Five members from Kwainaa`isi Cultural Centre and two other members from Aru`ilage group in West Kwaio have participated in a video editing training to enable the documenting of traditional medicinal plants. This workshop was run during May for the next phase of Critical Ecosystems Partnership Fund (CEPF) funding. The first phase of CEPF funding resulted in the production of the first ever bilingual book (English/Kwaio), concerning the medicinal and cultural uses of 15 plants from the East Kwaio region. Small video clips were also made about the uses of these plants. The second phase will see the book and videos expanded in size and content, with the East Kwaio participants taking the lead in the production.
The training was conducted by Ben Speare (who ran a similar training during 2016) and included topics such as taking footage, camera positing and exposure. The training also covers technical aspects on video editing, software, organizing videos and writing subtitles. The training uses a learn-by-doing approach, where participants actually working on their own videos clips during the field work for the medicinal plants project. This involves organizing different video clips and arranging them to make a story and finally producing little video clips.

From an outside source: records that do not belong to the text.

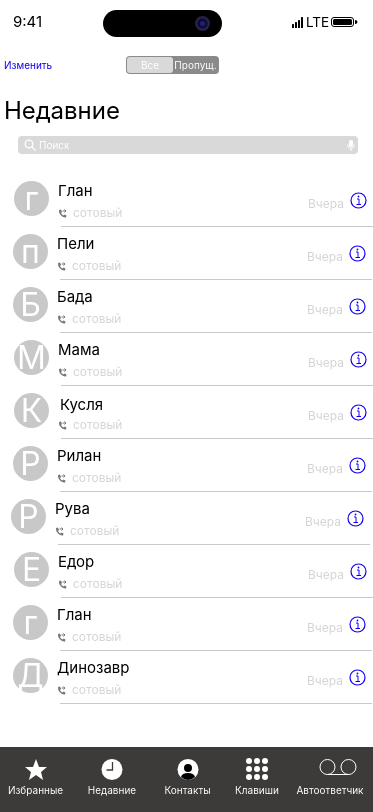
<!DOCTYPE html>
<html lang="ru">
<head>
<meta charset="utf-8">
<title>Недавние</title>
<style>
:root {
  --paper: #fff;
  --ink: #000;
  --link: #1100f5;
  --avatar: #c8c8c8;
  --field: #d9d9d9;
  --faint: #d4d4d4;
  --rule: #c9c9c9;
  --segment: #8a8a8a;
  --bar: #3d3b3a;
}
* { box-sizing: border-box; margin: 0; padding: 0; }
html, body { width: 373px; height: 812px; overflow: hidden; }
body { background: var(--paper); color: var(--ink); font-family: Inter, Roboto, sans-serif; }
a { color: inherit; text-decoration: none; }
svg { display: block; flex: none; }
.screen { width: 373px; height: 812px; display: flex; flex-direction: column; overflow: hidden; }

.status { height: 46px; flex: none; position: relative; }
.time { position: absolute; left: 13px; top: 13px; font-size: 15px; line-height: 18px; }
.island { position: absolute; left: 103px; top: 10px; }
.signals { position: absolute; left: 292px; top: 13px; height: 18px; display: flex; align-items: center; font-size: 13.5px; }
.signals span { width: 25px; margin-left: 3px; }
.signals .battery { margin-left: 11px; position: absolute; left: 28px; }

.toolbar { height: 38px; flex: none; display: flex; align-items: center; padding-left: 4px; font-size: 10px; }
.edit { width: 122px; color: var(--link); }
.segments { width: 93px; height: 18px; display: flex; padding: 1px; background: var(--segment); border-radius: 4px; color: var(--paper); line-height: 16px; text-align: center; }
.segments a { flex: 1; white-space: nowrap; }
.segments .active { flex: 0 0 46px; background: var(--field); border-radius: 3px; }

h1 { height: 52px; flex: none; padding: 12px 0 0 4px; font-size: 24px; font-weight: 400; line-height: 30px; }
.search { flex: none; width: 340px; height: 18px; margin-left: 18px; padding: 0 2px 0 6px; display: flex; align-items: center; gap: 3px; background: var(--field); border-radius: 4px; color: var(--paper); font-size: 10px; }
.search span { flex: 1; }

.calls { list-style: none; margin-top: 20px; height: 573px; flex: none; }
.call { --shift: 0px; position: relative; left: var(--shift); width: 373px; height: 53px; padding-left: 14px; display: flex; }
.near { --shift: -1px; }
.far { --shift: -3px; }
.avatar { flex: none; width: 35px; height: 35px; margin-top: 7px; border-radius: 50%; background: var(--avatar); color: var(--paper); font-size: 32px; line-height: 36px; display: flex; justify-content: center; }
.entry { flex: 1; margin-left: 12px; display: flex; border-bottom: 1px solid var(--rule); }
.who { flex: 1; margin-left: -3px; }
.name { padding-top: 7px; font-size: 15px; line-height: 20px; }
.lowered .name { padding: 9px 0 0 2px; margin-bottom: -2px; }
.kind { display: flex; align-items: center; gap: 6px; margin-top: 4px; font-size: 12px; line-height: 16px; color: var(--faint); }
.when { padding-top: 21px; width: 42px; font-size: 12px; line-height: 18px; color: var(--faint); }
.info { margin: 18px 6px 0 0; width: 17px; height: 17px; }

.tabs { flex: none; height: 65px; background: var(--bar); color: var(--paper); display: grid; grid-template-columns: 71px 82px 69px 70px 76px; font-size: 10px; }
.tabs a { display: flex; flex-direction: column; align-items: center; padding-top: 11px; line-height: 14px; white-space: nowrap; }
.tabs svg { margin-bottom: 1px; }
.tabs .voicemail { margin-left: 16px; }
</style>
</head>
<body>
<svg width="0" height="0" style="position:absolute" aria-hidden="true">
  <defs>
    <g id="outgoing">
      <path d="M1 1L3 .5L4 3L3 4Q4 6 5.5 6.5L6.5 5.5L8.500 6.500L8 8.500Q5.500 9 3 6.500Q.5 4 1 1Z" fill="#777"/>
      <path d="M4.500 2H8M6.500 .5L8 2L6.500 3.500" fill="none" stroke="#777"/>
    </g>
    <g id="details" fill="none" stroke="#1100f5">
      <circle cx="8.500" cy="8.500" r="7.500" stroke-width="1.200"/>
      <path d="M7 7H9V12.500M6.500 12.500H11" />
      <circle cx="8.500" cy="4.500" r=".9" fill="#1100f5" stroke="none"/>
    </g>
  </defs>
</svg>
<main class="screen">
  <header class="status">
    <span class="time">9:41</span>
    <svg class="island" width="119" height="27" aria-hidden="true">
      <rect width="119" height="27" rx="13.500"/>
      <circle cx="99.500" cy="13.500" r="7.500" fill="#25234a"/>
      <circle cx="99.500" cy="13.500" r="5" fill="#0d0b2e"/>
      <circle cx="99.500" cy="13.500" r="2.500" fill="#20207a"/>
    </svg>
    <div class="signals">
      <svg width="11" height="11" aria-hidden="true">
        <rect y="7" width="2" height="4" rx=".5"/><rect x="3" y="5" width="2" height="6" rx=".5"/><rect x="6" y="3" width="2" height="8" rx=".5"/><rect x="9" width="2" height="11" rx=".5"/>
      </svg>
      <span>LTE</span>
      <svg class="battery" width="27" height="10" aria-hidden="true">
        <rect x=".5" y=".5" width="22" height="9" rx="2.500" fill="none" stroke="#000"/>
        <rect x="2" y="2" width="19" height="6" rx="1.500"/>
        <path d="M24 3Q26.500 3 26.500 5T24 7Z"/>
      </svg>
    </div>
  </header>

  <nav class="toolbar">
    <a class="edit" href="#">Изменить</a>
    <div class="segments"><a class="active" href="#">Все</a><a href="#">Пропущ.</a></div>
  </nav>

  <h1>Недавние</h1>
  <div class="search">
    <svg width="12" height="12" fill="none" stroke="#fff" stroke-width="1.300" aria-hidden="true"><circle cx="5" cy="5" r="3.800"/><path d="M8 8L11.500 11.500"/></svg>
    <span>Поиск</span>
    <svg width="10" height="13" aria-hidden="true"><rect x="3" y="1" width="4" height="7" rx="2" fill="#fff"/><path d="M1.500 5.500Q1.500 9.500 5 9.500T8.500 5.500M5 9.500V12" fill="none" stroke="#fff"/></svg>
  </div>

  <ul class="calls">
    <li class="call"><span class="avatar">г</span><div class="entry"><div class="who"><p class="name">Глан</p><p class="kind"><svg width="9" height="9"><use href="#outgoing"/></svg>сотовый</p></div><span class="when">Вчера</span><a class="info" href="#" aria-label="Сведения"><svg width="17" height="17"><use href="#details"/></svg></a></div></li>
    <li class="call near"><span class="avatar">п</span><div class="entry"><div class="who"><p class="name">Пели</p><p class="kind"><svg width="9" height="9"><use href="#outgoing"/></svg>сотовый</p></div><span class="when">Вчера</span><a class="info" href="#" aria-label="Сведения"><svg width="17" height="17"><use href="#details"/></svg></a></div></li>
    <li class="call near"><span class="avatar">Б</span><div class="entry"><div class="who"><p class="name">Бада</p><p class="kind"><svg width="9" height="9"><use href="#outgoing"/></svg>сотовый</p></div><span class="when">Вчера</span><a class="info" href="#" aria-label="Сведения"><svg width="17" height="17"><use href="#details"/></svg></a></div></li>
    <li class="call"><span class="avatar">М</span><div class="entry"><div class="who"><p class="name">Мама</p><p class="kind"><svg width="9" height="9"><use href="#outgoing"/></svg>сотовый</p></div><span class="when">Вчера</span><a class="info" href="#" aria-label="Сведения"><svg width="17" height="17"><use href="#details"/></svg></a></div></li>
    <li class="call lowered"><span class="avatar">К</span><div class="entry"><div class="who"><p class="name">Кусля</p><p class="kind"><svg width="9" height="9"><use href="#outgoing"/></svg>сотовый</p></div><span class="when">Вчера</span><a class="info" href="#" aria-label="Сведения"><svg width="17" height="17"><use href="#details"/></svg></a></div></li>
    <li class="call near"><span class="avatar">Р</span><div class="entry"><div class="who"><p class="name">Рилан</p><p class="kind"><svg width="9" height="9"><use href="#outgoing"/></svg>сотовый</p></div><span class="when">Вчера</span><a class="info" href="#" aria-label="Сведения"><svg width="17" height="17"><use href="#details"/></svg></a></div></li>
    <li class="call far"><span class="avatar">Р</span><div class="entry"><div class="who"><p class="name">Рува</p><p class="kind"><svg width="9" height="9"><use href="#outgoing"/></svg>сотовый</p></div><span class="when">Вчера</span><a class="info" href="#" aria-label="Сведения"><svg width="17" height="17"><use href="#details"/></svg></a></div></li>
    <li class="call"><span class="avatar">Е</span><div class="entry"><div class="who"><p class="name">Едор</p><p class="kind"><svg width="9" height="9"><use href="#outgoing"/></svg>сотовый</p></div><span class="when">Вчера</span><a class="info" href="#" aria-label="Сведения"><svg width="17" height="17"><use href="#details"/></svg></a></div></li>
    <li class="call near"><span class="avatar">г</span><div class="entry"><div class="who"><p class="name">Глан</p><p class="kind"><svg width="9" height="9"><use href="#outgoing"/></svg>сотовый</p></div><span class="when">Вчера</span><a class="info" href="#" aria-label="Сведения"><svg width="17" height="17"><use href="#details"/></svg></a></div></li>
    <li class="call near"><span class="avatar">Д</span><div class="entry"><div class="who"><p class="name">Динозавр</p><p class="kind"><svg width="9" height="9"><use href="#outgoing"/></svg>сотовый</p></div><span class="when">Вчера</span><a class="info" href="#" aria-label="Сведения"><svg width="17" height="17"><use href="#details"/></svg></a></div></li>
  </ul>

  <nav class="tabs">
    <a href="#"><svg width="24" height="24" aria-hidden="true"><path d="M12 1L15 9H23L17 14L19 22L12 17L5 22L7 14L1 9H9Z" fill="#fff"/></svg>Избранные</a>
    <a href="#"><svg width="24" height="24" aria-hidden="true"><circle cx="12" cy="11.500" r="10.500" fill="#fff"/><path d="M12.500 4V12H6.500" fill="none" stroke="#3d3b3a" stroke-width="1.300"/></svg>Недавние</a>
    <a href="#"><svg width="24" height="24" aria-hidden="true"><circle cx="12" cy="11.500" r="10.500" fill="#fff"/><circle cx="12" cy="10" r="4"/><path d="M5 19Q6 15 12 15T19 19Q12 25 5 19Z"/></svg>Контакты</a>
    <a href="#"><svg width="24" height="24" fill="#fff" aria-hidden="true"><circle cx="4" cy="3" r="3"/><circle cx="12" cy="3" r="3"/><circle cx="20" cy="3" r="3"/><circle cx="4" cy="11" r="3"/><circle cx="12" cy="11" r="3"/><circle cx="20" cy="11" r="3"/><circle cx="4" cy="19" r="3"/><circle cx="12" cy="19" r="3"/><circle cx="20" cy="19" r="3"/></svg>Клавиши</a>
    <a href="#"><svg class="voicemail" width="38" height="24" fill="none" stroke="#fff" aria-hidden="true"><circle cx="8.500" cy="9" r="7.500"/><circle cx="29.500" cy="9" r="7.500"/><path d="M8.500 16.500H29.500"/></svg>Автоответчик</a>
  </nav>
</main>
</body>
</html>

Participants have expressed that this is the first time they had a chance to handle a computer and were fortunate to be introduced to this editing program. Maasafi from Kwainaa`isi have said “the training is timely and is very significant for the medicinal plant project that we’re currently working on at the moment.” Fo`oori another member from Kwainaa`isi group also stated that “this training has changed the way I see and frame things. Now I know the different techniques I can use when I get footage next time. I am so happy that this training will be beneficial for our work at Kwainaa`isi.”
Chief Esau Kekeubata from Kwainaa`isi also commented, “this is good to see our group has gained this knowledge and skills; that means that we can now take the greater role in the production of the filming and editing for different works that we will be doing at the cultural Centre, instead of relying much on outsider and this is our aim.”
Gaining this knowledge and skills will be valuable for much of our up-coming work at the Kwainaa`isi Cultural Centre into the future. The work of documenting traditional knowledge about culture and medicine is one of the priority areas for Kwainaa`isi, and that young people are the drivers of this work is very promising. It is important to document these unique traditional knowledge as they are disappearing today. All participants are super excited to be involved and about the prospect of the project thus far. We look forward for this similar kind of training in the future.